#### Task statement
Retype exactly what runs from the first line of the data to the line with "--shirt-deep: #067489;", keeping both of those lines and skipping pictures.

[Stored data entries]

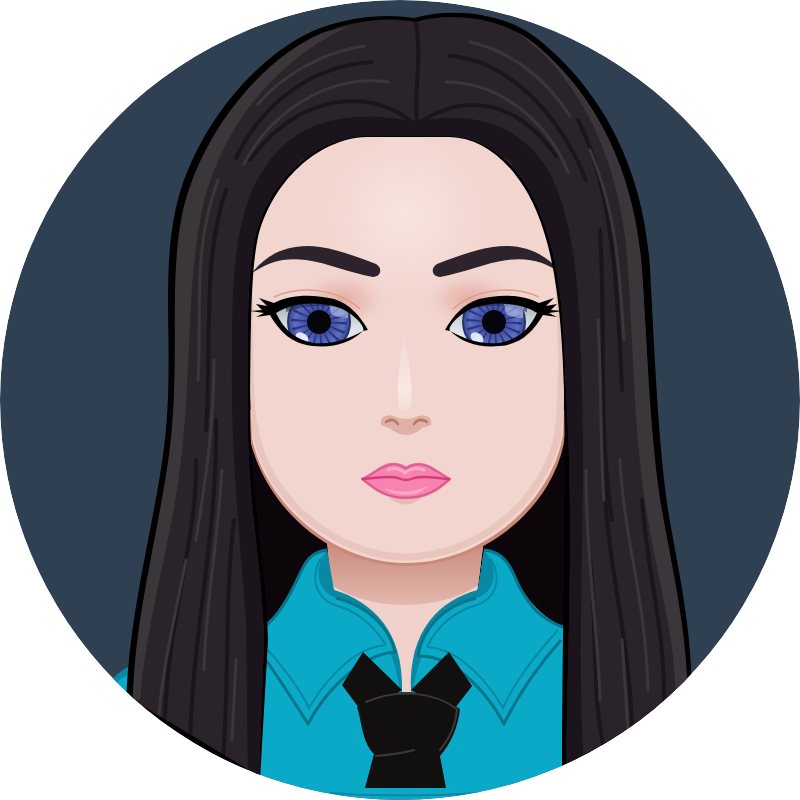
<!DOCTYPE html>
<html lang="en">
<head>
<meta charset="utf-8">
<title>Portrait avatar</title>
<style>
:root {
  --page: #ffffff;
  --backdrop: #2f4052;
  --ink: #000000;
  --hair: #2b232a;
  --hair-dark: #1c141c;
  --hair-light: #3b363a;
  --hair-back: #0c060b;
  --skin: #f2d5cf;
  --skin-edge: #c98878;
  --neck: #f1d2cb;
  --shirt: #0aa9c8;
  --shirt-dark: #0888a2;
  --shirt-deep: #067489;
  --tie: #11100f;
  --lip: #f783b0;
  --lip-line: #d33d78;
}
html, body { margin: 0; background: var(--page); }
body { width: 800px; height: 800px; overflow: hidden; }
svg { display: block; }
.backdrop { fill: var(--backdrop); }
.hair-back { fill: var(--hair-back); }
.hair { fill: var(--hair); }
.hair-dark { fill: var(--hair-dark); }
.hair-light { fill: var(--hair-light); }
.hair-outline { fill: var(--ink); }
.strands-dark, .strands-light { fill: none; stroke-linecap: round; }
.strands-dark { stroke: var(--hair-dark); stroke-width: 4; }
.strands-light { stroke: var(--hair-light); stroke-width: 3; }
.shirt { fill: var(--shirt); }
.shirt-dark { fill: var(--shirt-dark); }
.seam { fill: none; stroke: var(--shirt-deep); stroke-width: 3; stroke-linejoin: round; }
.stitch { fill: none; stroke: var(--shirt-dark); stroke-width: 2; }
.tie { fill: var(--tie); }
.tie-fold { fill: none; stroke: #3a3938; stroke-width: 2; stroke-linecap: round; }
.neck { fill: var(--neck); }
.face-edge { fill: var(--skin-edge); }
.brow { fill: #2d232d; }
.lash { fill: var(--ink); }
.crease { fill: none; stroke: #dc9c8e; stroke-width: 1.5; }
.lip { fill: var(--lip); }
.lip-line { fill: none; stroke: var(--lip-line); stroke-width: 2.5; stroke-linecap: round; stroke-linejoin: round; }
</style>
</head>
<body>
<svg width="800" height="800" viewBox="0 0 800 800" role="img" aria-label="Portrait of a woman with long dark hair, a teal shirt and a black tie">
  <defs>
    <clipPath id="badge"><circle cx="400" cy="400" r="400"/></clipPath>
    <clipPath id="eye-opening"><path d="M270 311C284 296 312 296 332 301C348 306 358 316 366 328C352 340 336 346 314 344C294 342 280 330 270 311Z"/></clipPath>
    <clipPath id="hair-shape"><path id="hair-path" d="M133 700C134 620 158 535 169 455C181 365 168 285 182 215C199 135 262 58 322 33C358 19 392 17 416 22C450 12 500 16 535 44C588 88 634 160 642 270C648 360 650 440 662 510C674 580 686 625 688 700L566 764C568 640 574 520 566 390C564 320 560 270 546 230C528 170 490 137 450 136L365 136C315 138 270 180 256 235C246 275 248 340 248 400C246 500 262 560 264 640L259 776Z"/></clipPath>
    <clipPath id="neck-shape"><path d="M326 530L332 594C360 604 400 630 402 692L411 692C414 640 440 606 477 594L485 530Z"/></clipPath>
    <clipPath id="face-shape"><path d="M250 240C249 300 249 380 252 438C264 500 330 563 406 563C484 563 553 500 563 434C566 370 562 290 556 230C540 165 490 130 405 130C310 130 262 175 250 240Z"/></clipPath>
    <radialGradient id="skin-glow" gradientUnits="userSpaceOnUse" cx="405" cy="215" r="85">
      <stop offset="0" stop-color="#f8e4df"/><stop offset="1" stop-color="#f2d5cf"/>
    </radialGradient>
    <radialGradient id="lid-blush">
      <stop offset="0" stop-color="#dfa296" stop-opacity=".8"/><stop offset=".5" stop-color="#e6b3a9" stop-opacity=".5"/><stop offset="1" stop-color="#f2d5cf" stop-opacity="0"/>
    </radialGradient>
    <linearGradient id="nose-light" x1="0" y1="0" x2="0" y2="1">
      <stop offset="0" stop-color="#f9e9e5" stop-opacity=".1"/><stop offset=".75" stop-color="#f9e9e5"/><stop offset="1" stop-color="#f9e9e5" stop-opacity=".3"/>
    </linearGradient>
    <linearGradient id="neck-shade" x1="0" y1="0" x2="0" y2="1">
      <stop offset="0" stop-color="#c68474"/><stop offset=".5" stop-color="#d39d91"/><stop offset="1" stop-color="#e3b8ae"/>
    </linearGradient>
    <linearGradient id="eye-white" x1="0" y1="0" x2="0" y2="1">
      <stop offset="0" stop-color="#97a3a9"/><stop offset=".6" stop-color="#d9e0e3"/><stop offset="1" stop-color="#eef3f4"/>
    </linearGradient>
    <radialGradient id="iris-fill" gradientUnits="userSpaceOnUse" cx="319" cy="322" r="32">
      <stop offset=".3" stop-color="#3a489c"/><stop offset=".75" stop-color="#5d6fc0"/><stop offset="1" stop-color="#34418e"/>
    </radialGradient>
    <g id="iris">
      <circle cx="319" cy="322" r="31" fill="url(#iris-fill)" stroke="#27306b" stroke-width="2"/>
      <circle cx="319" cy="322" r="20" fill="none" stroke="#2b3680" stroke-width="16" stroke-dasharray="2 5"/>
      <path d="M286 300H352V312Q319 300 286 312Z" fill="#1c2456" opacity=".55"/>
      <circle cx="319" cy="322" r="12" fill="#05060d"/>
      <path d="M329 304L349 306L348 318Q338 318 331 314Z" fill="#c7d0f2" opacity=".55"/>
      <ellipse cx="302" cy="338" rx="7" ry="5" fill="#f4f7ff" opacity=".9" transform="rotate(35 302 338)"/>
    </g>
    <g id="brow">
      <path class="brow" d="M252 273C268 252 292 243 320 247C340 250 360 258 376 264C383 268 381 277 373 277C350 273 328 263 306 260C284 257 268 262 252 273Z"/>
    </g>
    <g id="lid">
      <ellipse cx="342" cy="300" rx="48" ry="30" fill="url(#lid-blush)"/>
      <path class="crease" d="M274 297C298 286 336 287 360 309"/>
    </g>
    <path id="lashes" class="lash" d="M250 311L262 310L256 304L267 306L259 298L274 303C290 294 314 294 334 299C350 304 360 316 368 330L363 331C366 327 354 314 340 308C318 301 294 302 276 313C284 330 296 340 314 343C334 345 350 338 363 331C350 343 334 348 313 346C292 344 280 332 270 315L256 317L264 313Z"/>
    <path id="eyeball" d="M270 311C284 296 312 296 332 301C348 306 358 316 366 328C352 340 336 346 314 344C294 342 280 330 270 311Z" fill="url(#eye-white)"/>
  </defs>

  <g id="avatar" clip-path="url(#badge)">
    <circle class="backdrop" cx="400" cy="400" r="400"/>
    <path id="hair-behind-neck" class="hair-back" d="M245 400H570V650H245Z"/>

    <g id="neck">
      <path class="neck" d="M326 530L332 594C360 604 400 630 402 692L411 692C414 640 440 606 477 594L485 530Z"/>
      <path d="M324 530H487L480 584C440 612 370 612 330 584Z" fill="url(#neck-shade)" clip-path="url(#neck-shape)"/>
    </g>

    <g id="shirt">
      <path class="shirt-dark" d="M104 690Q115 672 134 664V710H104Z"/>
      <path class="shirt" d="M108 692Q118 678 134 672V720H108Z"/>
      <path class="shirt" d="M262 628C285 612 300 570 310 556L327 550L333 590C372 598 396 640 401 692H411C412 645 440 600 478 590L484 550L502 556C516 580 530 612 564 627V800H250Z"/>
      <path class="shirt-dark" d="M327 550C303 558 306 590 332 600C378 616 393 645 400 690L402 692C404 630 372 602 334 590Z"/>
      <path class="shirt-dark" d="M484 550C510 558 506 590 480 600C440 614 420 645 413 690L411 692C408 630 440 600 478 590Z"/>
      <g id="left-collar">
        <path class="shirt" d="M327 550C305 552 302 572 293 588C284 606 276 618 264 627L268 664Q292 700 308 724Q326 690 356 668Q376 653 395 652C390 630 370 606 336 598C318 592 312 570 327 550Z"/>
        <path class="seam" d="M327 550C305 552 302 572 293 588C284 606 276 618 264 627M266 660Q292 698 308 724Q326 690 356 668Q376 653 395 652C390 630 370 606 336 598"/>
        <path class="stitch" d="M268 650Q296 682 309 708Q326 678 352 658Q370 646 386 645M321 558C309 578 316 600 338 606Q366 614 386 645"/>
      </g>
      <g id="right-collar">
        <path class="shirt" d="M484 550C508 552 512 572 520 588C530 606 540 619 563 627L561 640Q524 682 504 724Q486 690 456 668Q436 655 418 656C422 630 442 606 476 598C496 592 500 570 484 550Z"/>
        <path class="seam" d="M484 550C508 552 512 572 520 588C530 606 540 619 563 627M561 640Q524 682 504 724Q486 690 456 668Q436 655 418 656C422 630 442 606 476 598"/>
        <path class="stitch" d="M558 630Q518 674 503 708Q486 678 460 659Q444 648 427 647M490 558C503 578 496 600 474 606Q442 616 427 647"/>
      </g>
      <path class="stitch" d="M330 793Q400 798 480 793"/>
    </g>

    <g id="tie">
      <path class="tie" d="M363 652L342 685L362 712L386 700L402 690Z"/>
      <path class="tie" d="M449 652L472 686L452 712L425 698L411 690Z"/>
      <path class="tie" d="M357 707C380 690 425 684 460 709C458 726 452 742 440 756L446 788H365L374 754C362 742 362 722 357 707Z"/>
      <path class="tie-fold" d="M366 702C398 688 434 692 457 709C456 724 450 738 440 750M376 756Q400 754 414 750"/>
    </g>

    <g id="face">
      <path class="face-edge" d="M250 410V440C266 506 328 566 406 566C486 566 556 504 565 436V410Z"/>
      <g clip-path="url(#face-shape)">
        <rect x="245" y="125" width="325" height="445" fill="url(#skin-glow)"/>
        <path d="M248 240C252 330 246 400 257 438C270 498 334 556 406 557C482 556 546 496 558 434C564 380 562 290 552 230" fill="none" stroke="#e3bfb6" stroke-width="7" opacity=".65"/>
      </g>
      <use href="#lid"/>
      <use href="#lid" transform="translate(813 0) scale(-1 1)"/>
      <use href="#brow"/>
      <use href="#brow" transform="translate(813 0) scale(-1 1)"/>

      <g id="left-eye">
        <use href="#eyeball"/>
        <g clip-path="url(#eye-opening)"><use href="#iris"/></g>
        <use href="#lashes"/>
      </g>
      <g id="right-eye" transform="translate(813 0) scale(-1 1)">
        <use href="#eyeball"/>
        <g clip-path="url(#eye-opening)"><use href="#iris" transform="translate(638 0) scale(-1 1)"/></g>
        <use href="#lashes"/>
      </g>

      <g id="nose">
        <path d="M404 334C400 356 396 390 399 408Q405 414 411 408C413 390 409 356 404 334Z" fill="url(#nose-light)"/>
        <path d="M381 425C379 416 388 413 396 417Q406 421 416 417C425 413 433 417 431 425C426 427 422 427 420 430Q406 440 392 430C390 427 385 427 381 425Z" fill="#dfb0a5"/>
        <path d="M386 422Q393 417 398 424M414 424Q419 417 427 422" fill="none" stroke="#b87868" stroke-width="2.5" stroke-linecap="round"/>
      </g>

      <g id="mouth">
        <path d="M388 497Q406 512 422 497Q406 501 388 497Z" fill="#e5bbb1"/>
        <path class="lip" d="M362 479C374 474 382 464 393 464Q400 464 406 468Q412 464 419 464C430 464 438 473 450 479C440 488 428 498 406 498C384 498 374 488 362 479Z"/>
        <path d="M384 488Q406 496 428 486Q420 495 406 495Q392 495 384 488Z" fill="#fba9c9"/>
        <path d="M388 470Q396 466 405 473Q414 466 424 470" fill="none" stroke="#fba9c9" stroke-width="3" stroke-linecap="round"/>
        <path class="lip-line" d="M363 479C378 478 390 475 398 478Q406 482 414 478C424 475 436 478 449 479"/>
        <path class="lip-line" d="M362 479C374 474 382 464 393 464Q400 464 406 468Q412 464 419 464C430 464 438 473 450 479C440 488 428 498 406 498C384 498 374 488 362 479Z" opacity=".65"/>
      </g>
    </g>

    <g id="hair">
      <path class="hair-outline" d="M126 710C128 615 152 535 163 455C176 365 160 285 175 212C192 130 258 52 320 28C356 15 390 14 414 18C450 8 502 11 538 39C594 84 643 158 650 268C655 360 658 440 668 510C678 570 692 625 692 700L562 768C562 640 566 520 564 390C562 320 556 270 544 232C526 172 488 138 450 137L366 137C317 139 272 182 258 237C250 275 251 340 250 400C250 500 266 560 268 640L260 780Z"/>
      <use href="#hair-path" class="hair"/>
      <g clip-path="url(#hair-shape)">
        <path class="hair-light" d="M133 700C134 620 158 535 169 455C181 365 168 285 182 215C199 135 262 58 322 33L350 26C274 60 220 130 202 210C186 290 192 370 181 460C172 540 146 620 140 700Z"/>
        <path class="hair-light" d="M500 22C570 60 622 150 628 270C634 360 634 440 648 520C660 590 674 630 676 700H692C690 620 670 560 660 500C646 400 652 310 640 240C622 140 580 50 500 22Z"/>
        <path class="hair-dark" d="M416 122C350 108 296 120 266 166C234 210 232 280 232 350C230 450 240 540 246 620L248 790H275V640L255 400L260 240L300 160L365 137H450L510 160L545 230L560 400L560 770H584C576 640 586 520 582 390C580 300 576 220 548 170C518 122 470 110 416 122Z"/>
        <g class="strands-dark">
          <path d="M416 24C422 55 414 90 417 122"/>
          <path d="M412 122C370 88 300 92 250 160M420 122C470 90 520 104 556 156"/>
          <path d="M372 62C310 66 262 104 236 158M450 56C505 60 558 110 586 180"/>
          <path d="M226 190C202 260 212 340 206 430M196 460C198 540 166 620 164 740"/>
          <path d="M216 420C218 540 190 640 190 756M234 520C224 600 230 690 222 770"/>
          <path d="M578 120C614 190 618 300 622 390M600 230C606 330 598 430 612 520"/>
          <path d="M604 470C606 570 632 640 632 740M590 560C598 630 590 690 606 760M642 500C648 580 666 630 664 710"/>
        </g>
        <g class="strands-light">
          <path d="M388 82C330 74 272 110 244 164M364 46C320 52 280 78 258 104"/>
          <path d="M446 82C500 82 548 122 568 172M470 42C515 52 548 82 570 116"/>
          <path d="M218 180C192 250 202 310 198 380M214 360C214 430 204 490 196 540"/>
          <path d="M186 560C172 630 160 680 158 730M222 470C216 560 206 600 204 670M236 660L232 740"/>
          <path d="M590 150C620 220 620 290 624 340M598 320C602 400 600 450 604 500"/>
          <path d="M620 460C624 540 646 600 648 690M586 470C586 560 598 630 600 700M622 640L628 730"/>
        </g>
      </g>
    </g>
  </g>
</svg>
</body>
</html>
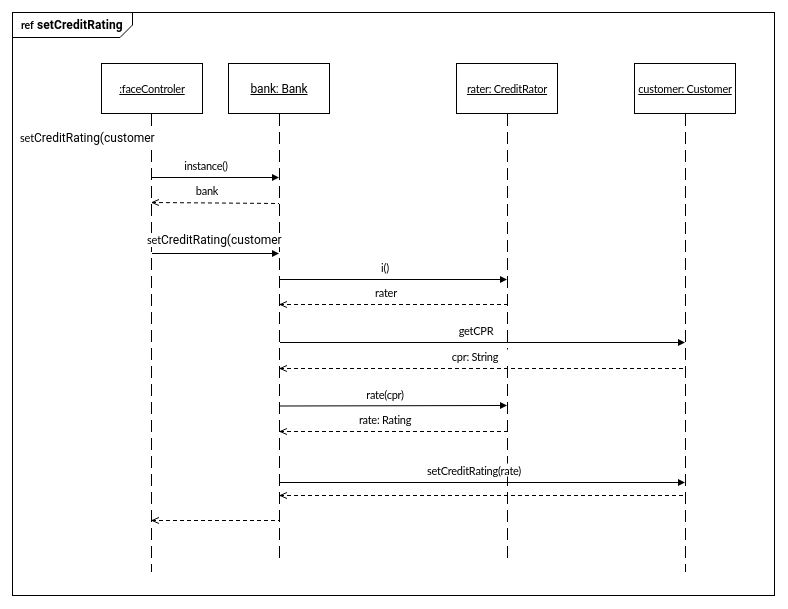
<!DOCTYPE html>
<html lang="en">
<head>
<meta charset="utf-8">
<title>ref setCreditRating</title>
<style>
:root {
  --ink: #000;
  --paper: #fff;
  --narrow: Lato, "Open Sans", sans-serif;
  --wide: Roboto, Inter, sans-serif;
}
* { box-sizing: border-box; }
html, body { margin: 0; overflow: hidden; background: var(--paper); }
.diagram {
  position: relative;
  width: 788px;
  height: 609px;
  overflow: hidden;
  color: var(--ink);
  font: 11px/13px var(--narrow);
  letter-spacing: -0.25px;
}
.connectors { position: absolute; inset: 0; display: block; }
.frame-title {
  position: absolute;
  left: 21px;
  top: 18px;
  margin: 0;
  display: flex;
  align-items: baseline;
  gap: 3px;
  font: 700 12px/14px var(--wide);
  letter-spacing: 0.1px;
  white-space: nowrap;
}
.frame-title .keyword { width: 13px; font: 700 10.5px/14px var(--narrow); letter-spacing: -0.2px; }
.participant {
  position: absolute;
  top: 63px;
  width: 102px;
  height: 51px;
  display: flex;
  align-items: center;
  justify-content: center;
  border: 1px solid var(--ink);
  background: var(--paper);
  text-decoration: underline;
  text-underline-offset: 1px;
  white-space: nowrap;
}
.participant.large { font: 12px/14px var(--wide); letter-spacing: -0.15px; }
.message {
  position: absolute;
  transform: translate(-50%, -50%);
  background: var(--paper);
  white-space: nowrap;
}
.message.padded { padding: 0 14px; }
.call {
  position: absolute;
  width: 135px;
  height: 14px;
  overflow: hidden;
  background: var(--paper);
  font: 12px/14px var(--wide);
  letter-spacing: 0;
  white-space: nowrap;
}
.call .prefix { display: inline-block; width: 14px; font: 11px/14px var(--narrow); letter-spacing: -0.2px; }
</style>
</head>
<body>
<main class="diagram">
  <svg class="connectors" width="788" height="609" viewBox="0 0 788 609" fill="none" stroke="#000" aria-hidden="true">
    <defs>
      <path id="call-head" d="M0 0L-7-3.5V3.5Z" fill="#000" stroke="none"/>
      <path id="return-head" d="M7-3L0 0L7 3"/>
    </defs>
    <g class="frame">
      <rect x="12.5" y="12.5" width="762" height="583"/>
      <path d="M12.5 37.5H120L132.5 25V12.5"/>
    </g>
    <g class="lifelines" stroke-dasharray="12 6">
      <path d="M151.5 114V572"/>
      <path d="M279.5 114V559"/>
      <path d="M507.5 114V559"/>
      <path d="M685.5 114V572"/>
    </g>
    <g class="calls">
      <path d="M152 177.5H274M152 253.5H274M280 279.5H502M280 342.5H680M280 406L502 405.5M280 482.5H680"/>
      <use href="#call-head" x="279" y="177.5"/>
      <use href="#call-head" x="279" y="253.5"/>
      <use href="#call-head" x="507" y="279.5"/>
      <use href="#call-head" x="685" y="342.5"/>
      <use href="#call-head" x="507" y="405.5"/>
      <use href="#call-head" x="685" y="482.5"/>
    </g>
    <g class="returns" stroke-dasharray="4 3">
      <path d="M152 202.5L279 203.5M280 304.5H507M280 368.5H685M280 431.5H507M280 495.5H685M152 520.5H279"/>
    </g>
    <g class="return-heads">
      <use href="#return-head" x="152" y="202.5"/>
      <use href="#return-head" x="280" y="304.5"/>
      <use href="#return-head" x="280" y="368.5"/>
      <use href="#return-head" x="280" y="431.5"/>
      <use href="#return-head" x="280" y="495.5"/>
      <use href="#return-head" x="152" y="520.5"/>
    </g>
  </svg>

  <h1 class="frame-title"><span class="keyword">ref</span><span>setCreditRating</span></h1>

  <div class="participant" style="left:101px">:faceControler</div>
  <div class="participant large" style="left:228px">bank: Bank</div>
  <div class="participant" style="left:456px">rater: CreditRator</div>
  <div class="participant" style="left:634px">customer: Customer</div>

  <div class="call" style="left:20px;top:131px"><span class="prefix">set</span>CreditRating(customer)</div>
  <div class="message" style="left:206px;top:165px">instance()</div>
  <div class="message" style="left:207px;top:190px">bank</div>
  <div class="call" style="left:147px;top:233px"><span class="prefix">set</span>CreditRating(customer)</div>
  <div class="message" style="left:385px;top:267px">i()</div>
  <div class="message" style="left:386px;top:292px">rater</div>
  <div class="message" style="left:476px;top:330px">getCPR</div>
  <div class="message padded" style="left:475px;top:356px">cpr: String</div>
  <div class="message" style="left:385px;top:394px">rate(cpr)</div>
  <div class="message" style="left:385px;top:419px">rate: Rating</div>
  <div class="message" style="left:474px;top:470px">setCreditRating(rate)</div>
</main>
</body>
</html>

#### Reply to the exercise
<!DOCTYPE html>
<html lang="en">
<head>
<meta charset="utf-8">
<title>Portrait avatar</title>
<style>
:root {
  --page: #ffffff;
  --backdrop: #2f4052;
  --ink: #000000;
  --hair: #2b232a;
  --hair-dark: #1c141c;
  --hair-light: #3b363a;
  --hair-back: #0c060b;
  --skin: #f2d5cf;
  --skin-edge: #c98878;
  --neck: #f1d2cb;
  --shirt: #0aa9c8;
  --shirt-dark: #0888a2;
  --shirt-deep: #067489;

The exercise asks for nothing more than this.